### MATERIALS PROVIDED
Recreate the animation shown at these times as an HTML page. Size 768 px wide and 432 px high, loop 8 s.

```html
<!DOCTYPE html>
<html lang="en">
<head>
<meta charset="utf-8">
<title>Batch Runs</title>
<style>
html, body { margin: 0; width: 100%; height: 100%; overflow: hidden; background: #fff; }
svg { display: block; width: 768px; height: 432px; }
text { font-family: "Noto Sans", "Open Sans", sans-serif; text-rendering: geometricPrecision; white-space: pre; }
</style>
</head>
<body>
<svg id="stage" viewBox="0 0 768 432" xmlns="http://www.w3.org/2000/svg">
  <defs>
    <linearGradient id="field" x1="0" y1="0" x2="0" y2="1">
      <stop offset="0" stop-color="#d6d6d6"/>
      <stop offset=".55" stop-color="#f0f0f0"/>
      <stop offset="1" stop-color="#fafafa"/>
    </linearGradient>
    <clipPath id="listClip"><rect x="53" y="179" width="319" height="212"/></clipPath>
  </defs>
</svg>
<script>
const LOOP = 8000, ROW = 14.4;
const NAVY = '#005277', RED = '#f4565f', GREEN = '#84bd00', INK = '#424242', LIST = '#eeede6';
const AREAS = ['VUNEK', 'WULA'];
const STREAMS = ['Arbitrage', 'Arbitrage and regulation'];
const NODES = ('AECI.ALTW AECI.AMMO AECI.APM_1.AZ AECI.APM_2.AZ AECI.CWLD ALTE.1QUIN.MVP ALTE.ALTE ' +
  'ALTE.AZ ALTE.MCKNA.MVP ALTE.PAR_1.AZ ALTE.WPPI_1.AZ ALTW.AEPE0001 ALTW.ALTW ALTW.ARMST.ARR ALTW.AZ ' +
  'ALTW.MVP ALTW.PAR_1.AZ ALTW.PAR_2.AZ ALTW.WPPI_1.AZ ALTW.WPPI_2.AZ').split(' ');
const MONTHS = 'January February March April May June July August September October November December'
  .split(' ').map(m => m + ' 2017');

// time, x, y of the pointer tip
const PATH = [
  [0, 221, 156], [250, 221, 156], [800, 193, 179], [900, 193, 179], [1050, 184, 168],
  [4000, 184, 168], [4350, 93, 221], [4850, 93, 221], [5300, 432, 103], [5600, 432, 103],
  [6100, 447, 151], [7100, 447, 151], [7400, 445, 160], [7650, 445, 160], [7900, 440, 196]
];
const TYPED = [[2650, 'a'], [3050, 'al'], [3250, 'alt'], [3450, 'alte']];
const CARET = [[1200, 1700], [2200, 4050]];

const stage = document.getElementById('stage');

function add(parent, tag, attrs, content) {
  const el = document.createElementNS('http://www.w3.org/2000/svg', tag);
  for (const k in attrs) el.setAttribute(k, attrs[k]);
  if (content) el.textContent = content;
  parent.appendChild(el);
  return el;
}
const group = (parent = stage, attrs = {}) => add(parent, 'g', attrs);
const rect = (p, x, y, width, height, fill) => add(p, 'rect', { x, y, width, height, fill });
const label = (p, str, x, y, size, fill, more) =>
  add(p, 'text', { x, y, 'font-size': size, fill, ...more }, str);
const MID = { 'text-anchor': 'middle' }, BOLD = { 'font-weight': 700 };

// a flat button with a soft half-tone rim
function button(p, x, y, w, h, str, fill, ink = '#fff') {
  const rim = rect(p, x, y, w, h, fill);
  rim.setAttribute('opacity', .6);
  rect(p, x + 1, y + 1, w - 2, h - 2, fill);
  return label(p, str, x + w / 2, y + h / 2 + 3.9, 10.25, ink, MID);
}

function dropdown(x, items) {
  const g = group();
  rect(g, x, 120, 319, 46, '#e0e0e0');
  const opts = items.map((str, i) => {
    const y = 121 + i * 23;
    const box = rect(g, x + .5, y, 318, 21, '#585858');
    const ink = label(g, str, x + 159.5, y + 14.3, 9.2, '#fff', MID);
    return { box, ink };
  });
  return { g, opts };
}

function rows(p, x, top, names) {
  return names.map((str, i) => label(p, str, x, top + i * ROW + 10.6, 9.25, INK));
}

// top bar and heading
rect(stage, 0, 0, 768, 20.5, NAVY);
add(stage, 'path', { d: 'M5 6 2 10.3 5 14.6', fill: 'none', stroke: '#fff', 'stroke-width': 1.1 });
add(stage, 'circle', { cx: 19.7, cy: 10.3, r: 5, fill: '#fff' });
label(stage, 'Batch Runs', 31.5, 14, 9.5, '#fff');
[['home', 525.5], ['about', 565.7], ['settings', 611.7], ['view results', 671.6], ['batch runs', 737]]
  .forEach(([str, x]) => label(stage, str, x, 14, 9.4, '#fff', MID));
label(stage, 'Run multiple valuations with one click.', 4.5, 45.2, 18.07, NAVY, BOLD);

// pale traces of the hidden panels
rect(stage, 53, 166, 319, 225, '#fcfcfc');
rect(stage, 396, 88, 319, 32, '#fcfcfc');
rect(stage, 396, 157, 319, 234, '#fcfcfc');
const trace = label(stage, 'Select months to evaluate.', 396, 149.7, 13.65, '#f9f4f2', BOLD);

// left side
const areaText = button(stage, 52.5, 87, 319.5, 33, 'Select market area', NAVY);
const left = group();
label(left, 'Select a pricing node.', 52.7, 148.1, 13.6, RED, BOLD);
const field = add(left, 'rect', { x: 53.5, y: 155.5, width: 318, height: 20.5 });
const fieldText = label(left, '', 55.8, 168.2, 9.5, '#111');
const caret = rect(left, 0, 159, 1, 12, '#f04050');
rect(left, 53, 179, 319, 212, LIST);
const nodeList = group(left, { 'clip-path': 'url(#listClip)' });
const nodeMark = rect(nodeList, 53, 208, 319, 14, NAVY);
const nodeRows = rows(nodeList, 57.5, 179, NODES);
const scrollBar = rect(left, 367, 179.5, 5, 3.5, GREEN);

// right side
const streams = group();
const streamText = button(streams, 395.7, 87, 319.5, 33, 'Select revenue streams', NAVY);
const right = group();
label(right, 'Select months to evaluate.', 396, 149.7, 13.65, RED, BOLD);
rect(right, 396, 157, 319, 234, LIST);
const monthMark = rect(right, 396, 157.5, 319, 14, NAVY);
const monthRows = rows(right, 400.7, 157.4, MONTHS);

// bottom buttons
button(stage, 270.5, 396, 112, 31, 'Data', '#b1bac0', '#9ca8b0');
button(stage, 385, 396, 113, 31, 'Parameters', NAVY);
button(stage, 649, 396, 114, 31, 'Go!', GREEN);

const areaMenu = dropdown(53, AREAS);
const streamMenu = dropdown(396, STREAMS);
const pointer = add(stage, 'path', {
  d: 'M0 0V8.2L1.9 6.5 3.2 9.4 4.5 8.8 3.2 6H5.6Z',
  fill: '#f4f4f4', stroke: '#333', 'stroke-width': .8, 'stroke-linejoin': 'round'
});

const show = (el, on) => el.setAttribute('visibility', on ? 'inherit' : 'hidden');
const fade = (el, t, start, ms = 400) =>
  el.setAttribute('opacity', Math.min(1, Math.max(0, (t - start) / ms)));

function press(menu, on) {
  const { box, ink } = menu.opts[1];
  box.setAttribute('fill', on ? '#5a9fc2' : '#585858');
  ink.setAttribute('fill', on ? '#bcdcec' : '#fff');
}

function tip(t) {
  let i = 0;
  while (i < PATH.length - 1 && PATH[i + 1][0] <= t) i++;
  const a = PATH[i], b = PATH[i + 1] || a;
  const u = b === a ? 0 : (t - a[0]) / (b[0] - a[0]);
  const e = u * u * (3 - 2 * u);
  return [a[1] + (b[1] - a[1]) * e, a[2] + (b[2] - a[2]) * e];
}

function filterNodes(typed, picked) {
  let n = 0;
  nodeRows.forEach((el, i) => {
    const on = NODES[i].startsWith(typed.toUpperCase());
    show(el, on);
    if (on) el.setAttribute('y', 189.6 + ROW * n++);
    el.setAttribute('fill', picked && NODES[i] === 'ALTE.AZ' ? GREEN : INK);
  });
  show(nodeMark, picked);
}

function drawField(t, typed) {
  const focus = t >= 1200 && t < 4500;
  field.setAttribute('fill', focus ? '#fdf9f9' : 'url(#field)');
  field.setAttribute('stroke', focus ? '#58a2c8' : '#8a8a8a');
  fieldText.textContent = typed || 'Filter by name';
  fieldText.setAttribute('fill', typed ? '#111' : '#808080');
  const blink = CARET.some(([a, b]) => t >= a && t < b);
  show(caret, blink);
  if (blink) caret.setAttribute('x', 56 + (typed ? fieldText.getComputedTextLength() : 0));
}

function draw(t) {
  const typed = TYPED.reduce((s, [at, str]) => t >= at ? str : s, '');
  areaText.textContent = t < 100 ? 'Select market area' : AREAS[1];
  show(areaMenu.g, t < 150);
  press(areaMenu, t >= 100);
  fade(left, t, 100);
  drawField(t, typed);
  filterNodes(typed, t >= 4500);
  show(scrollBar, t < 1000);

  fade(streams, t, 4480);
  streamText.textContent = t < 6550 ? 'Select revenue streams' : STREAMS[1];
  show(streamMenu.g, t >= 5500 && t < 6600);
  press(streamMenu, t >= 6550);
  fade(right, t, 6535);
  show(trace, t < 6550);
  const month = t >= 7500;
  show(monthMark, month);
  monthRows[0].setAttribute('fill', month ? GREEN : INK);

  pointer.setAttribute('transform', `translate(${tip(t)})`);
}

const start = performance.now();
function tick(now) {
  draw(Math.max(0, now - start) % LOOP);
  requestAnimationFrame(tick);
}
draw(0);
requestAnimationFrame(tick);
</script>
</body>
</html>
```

...

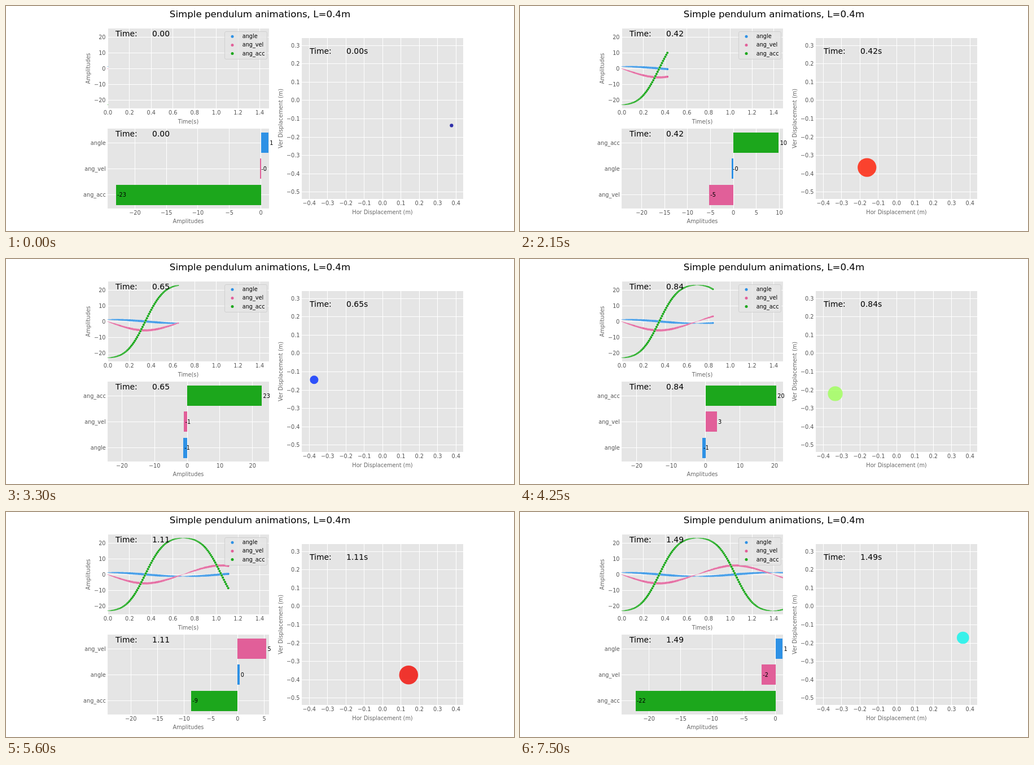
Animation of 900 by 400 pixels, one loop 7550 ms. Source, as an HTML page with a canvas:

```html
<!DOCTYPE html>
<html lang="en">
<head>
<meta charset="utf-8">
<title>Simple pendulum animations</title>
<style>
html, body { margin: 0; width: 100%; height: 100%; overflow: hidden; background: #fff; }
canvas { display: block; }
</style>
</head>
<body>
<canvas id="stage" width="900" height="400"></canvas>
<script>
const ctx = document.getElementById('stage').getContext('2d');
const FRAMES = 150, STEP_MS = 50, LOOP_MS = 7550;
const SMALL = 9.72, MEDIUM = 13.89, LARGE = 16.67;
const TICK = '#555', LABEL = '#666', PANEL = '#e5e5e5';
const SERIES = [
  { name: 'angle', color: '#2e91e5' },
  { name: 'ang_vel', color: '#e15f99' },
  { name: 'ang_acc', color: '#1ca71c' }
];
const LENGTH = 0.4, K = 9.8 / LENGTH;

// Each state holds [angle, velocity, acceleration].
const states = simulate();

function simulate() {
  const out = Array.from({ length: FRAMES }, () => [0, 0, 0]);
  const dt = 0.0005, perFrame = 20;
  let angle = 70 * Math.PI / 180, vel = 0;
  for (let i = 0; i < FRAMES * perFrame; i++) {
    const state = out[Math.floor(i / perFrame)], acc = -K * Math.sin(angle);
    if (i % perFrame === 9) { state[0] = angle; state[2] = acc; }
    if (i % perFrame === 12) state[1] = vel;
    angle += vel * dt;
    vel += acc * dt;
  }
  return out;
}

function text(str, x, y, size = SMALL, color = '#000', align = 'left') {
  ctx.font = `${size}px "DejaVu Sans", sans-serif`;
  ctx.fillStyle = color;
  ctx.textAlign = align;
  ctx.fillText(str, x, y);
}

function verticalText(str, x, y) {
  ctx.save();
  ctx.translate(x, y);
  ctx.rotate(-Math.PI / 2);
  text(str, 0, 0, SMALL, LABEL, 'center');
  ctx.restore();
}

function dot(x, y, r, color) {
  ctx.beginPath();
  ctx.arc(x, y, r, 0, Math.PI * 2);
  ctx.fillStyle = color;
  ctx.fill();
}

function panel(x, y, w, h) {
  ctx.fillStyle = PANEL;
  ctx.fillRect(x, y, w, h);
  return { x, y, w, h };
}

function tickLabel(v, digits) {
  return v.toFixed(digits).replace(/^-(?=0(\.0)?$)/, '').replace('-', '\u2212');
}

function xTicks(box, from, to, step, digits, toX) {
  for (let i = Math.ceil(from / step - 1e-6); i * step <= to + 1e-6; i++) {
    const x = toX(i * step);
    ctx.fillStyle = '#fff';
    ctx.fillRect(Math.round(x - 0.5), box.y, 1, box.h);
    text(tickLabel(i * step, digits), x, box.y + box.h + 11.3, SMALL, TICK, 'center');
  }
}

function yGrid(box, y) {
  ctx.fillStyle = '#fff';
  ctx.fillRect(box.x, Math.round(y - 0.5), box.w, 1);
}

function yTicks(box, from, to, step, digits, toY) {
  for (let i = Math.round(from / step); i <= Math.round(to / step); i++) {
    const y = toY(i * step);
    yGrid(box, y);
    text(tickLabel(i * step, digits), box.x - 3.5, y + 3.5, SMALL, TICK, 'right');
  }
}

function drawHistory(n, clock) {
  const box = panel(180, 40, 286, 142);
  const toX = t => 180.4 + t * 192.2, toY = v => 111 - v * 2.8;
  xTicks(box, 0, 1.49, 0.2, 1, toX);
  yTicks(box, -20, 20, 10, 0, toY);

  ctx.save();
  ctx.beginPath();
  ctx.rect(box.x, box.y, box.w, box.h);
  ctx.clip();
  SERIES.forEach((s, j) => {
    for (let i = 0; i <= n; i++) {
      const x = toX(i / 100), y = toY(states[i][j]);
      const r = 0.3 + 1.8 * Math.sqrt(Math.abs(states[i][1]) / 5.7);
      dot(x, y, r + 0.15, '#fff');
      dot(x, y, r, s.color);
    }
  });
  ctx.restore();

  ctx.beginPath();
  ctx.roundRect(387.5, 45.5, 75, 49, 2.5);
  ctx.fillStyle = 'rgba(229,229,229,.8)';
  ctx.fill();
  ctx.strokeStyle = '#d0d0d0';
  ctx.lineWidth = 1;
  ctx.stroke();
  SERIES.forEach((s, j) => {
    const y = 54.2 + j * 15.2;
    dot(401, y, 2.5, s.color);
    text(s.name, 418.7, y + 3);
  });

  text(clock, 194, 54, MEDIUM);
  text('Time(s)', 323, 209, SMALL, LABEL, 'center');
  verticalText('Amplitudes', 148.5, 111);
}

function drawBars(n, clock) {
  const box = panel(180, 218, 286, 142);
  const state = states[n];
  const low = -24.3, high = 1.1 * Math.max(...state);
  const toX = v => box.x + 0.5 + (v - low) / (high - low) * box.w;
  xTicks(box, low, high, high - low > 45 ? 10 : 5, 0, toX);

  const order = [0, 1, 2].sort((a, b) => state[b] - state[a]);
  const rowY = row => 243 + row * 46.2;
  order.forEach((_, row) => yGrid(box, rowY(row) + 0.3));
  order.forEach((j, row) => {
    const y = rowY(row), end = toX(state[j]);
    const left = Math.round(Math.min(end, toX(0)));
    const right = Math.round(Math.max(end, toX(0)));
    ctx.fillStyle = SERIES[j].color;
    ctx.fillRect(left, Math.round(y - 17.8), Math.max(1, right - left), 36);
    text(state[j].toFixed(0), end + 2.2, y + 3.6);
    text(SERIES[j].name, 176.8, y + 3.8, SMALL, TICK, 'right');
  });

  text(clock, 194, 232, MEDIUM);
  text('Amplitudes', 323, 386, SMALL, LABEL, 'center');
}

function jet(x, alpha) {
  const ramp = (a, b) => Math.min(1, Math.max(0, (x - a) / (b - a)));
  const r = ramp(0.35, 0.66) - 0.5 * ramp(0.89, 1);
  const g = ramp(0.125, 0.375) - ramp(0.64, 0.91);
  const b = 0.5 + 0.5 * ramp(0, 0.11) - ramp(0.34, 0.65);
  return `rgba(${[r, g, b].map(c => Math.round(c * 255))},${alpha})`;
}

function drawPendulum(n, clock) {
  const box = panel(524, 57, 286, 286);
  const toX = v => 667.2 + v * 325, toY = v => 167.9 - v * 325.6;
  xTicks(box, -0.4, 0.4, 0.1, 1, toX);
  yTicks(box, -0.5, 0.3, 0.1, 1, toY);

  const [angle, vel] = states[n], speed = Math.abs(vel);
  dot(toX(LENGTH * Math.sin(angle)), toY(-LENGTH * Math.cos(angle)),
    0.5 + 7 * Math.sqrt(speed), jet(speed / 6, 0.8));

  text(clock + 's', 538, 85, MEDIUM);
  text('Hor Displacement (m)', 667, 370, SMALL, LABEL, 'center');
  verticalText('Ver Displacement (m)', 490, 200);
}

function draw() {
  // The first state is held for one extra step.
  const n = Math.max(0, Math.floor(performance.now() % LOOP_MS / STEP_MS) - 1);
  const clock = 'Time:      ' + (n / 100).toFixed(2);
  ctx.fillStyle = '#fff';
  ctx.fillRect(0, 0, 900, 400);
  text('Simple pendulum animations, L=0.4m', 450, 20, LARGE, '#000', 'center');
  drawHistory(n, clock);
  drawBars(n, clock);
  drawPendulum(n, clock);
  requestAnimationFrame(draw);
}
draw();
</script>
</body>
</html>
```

### TASK INSTRUCTIONS
Return every line above where "simulate" appears.

### RESULT
const states = simulate();
function simulate() {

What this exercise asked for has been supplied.